*** Provided information Section Begins ***
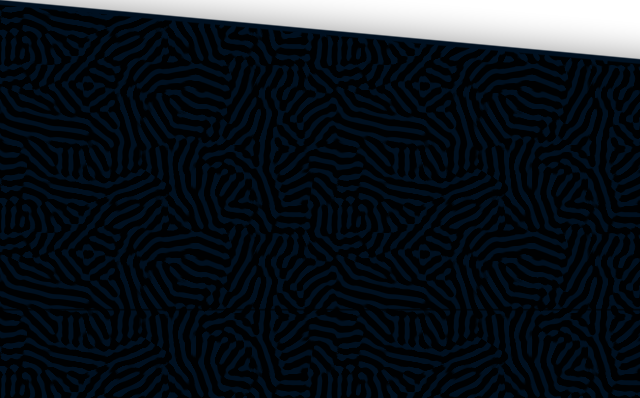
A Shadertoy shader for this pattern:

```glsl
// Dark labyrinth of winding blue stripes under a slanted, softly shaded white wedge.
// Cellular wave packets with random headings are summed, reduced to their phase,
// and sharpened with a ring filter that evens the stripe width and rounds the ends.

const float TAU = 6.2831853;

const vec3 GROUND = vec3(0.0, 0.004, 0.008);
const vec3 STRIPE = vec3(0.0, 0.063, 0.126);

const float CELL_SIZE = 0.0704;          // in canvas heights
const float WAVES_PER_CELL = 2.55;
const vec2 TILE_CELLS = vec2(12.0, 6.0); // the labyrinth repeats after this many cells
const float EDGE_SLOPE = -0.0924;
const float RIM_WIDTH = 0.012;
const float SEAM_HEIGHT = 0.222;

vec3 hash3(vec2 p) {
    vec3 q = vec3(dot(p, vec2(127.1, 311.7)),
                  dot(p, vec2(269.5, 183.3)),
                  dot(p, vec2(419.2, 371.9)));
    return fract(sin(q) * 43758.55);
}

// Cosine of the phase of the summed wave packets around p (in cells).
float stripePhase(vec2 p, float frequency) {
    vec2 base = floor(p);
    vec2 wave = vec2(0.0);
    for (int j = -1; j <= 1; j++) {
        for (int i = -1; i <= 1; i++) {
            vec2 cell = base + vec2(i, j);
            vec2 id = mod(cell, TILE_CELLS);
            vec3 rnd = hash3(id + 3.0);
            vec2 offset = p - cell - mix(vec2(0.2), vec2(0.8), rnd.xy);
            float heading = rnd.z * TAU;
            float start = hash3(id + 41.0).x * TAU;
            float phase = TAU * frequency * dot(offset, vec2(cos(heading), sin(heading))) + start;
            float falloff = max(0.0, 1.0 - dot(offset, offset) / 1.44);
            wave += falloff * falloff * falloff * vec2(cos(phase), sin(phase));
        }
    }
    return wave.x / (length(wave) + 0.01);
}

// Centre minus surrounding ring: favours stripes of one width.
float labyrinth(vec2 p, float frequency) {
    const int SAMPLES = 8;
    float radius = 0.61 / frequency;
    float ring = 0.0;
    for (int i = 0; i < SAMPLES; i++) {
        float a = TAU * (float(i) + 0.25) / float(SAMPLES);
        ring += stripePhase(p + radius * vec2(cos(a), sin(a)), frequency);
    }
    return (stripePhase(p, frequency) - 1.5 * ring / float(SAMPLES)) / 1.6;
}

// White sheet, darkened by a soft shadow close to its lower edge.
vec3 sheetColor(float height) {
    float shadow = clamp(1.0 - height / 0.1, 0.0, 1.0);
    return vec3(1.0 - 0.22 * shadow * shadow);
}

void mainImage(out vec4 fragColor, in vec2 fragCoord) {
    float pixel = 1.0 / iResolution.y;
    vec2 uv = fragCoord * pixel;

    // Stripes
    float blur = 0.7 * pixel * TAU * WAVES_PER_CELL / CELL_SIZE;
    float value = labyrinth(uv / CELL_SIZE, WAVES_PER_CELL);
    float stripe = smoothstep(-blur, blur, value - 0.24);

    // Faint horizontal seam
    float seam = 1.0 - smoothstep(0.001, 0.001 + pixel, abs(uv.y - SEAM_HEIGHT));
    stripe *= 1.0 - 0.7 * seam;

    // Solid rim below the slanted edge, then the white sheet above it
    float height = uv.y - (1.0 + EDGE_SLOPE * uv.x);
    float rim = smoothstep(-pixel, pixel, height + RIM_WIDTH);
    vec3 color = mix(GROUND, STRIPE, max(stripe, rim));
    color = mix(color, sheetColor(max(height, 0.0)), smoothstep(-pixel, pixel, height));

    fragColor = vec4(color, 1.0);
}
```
*** Provided information Section Ends ***
What needs to be done ::
All of the data above should be printed again exactly, though none of the pictures belong in the copy.

Exercise answer ::
A Shadertoy shader for this pattern:

```glsl
// Dark labyrinth of winding blue stripes under a slanted, softly shaded white wedge.
// Cellular wave packets with random headings are summed, reduced to their phase,
// and sharpened with a ring filter that evens the stripe width and rounds the ends.

const float TAU = 6.2831853;

const vec3 GROUND = vec3(0.0, 0.004, 0.008);
const vec3 STRIPE = vec3(0.0, 0.063, 0.126);

const float CELL_SIZE = 0.0704;          // in canvas heights
const float WAVES_PER_CELL = 2.55;
const vec2 TILE_CELLS = vec2(12.0, 6.0); // the labyrinth repeats after this many cells
const float EDGE_SLOPE = -0.0924;
const float RIM_WIDTH = 0.012;
const float SEAM_HEIGHT = 0.222;

vec3 hash3(vec2 p) {
    vec3 q = vec3(dot(p, vec2(127.1, 311.7)),
                  dot(p, vec2(269.5, 183.3)),
                  dot(p, vec2(419.2, 371.9)));
    return fract(sin(q) * 43758.55);
}

// Cosine of the phase of the summed wave packets around p (in cells).
float stripePhase(vec2 p, float frequency) {
    vec2 base = floor(p);
    vec2 wave = vec2(0.0);
    for (int j = -1; j <= 1; j++) {
        for (int i = -1; i <= 1; i++) {
            vec2 cell = base + vec2(i, j);
            vec2 id = mod(cell, TILE_CELLS);
            vec3 rnd = hash3(id + 3.0);
            vec2 offset = p - cell - mix(vec2(0.2), vec2(0.8), rnd.xy);
            float heading = rnd.z * TAU;
            float start = hash3(id + 41.0).x * TAU;
            float phase = TAU * frequency * dot(offset, vec2(cos(heading), sin(heading))) + start;
            float falloff = max(0.0, 1.0 - dot(offset, offset) / 1.44);
            wave += falloff * falloff * falloff * vec2(cos(phase), sin(phase));
        }
    }
    return wave.x / (length(wave) + 0.01);
}

// Centre minus surrounding ring: favours stripes of one width.
float labyrinth(vec2 p, float frequency) {
    const int SAMPLES = 8;
    float radius = 0.61 / frequency;
    float ring = 0.0;
    for (int i = 0; i < SAMPLES; i++) {
        float a = TAU * (float(i) + 0.25) / float(SAMPLES);
        ring += stripePhase(p + radius * vec2(cos(a), sin(a)), frequency);
    }
    return (stripePhase(p, frequency) - 1.5 * ring / float(SAMPLES)) / 1.6;
}

// White sheet, darkened by a soft shadow close to its lower edge.
vec3 sheetColor(float height) {
    float shadow = clamp(1.0 - height / 0.1, 0.0, 1.0);
    return vec3(1.0 - 0.22 * shadow * shadow);
}

void mainImage(out vec4 fragColor, in vec2 fragCoord) {
    float pixel = 1.0 / iResolution.y;
    vec2 uv = fragCoord * pixel;

    // Stripes
    float blur = 0.7 * pixel * TAU * WAVES_PER_CELL / CELL_SIZE;
    float value = labyrinth(uv / CELL_SIZE, WAVES_PER_CELL);
    float stripe = smoothstep(-blur, blur, value - 0.24);

    // Faint horizontal seam
    float seam = 1.0 - smoothstep(0.001, 0.001 + pixel, abs(uv.y - SEAM_HEIGHT));
    stripe *= 1.0 - 0.7 * seam;

    // Solid rim below the slanted edge, then the white sheet above it
    float height = uv.y - (1.0 + EDGE_SLOPE * uv.x);
    float rim = smoothstep(-pixel, pixel, height + RIM_WIDTH);
    vec3 color = mix(GROUND, STRIPE, max(stripe, rim));
    color = mix(color, sheetColor(max(height, 0.0)), smoothstep(-pixel, pixel, height));

    fragColor = vec4(color, 1.0);
}
```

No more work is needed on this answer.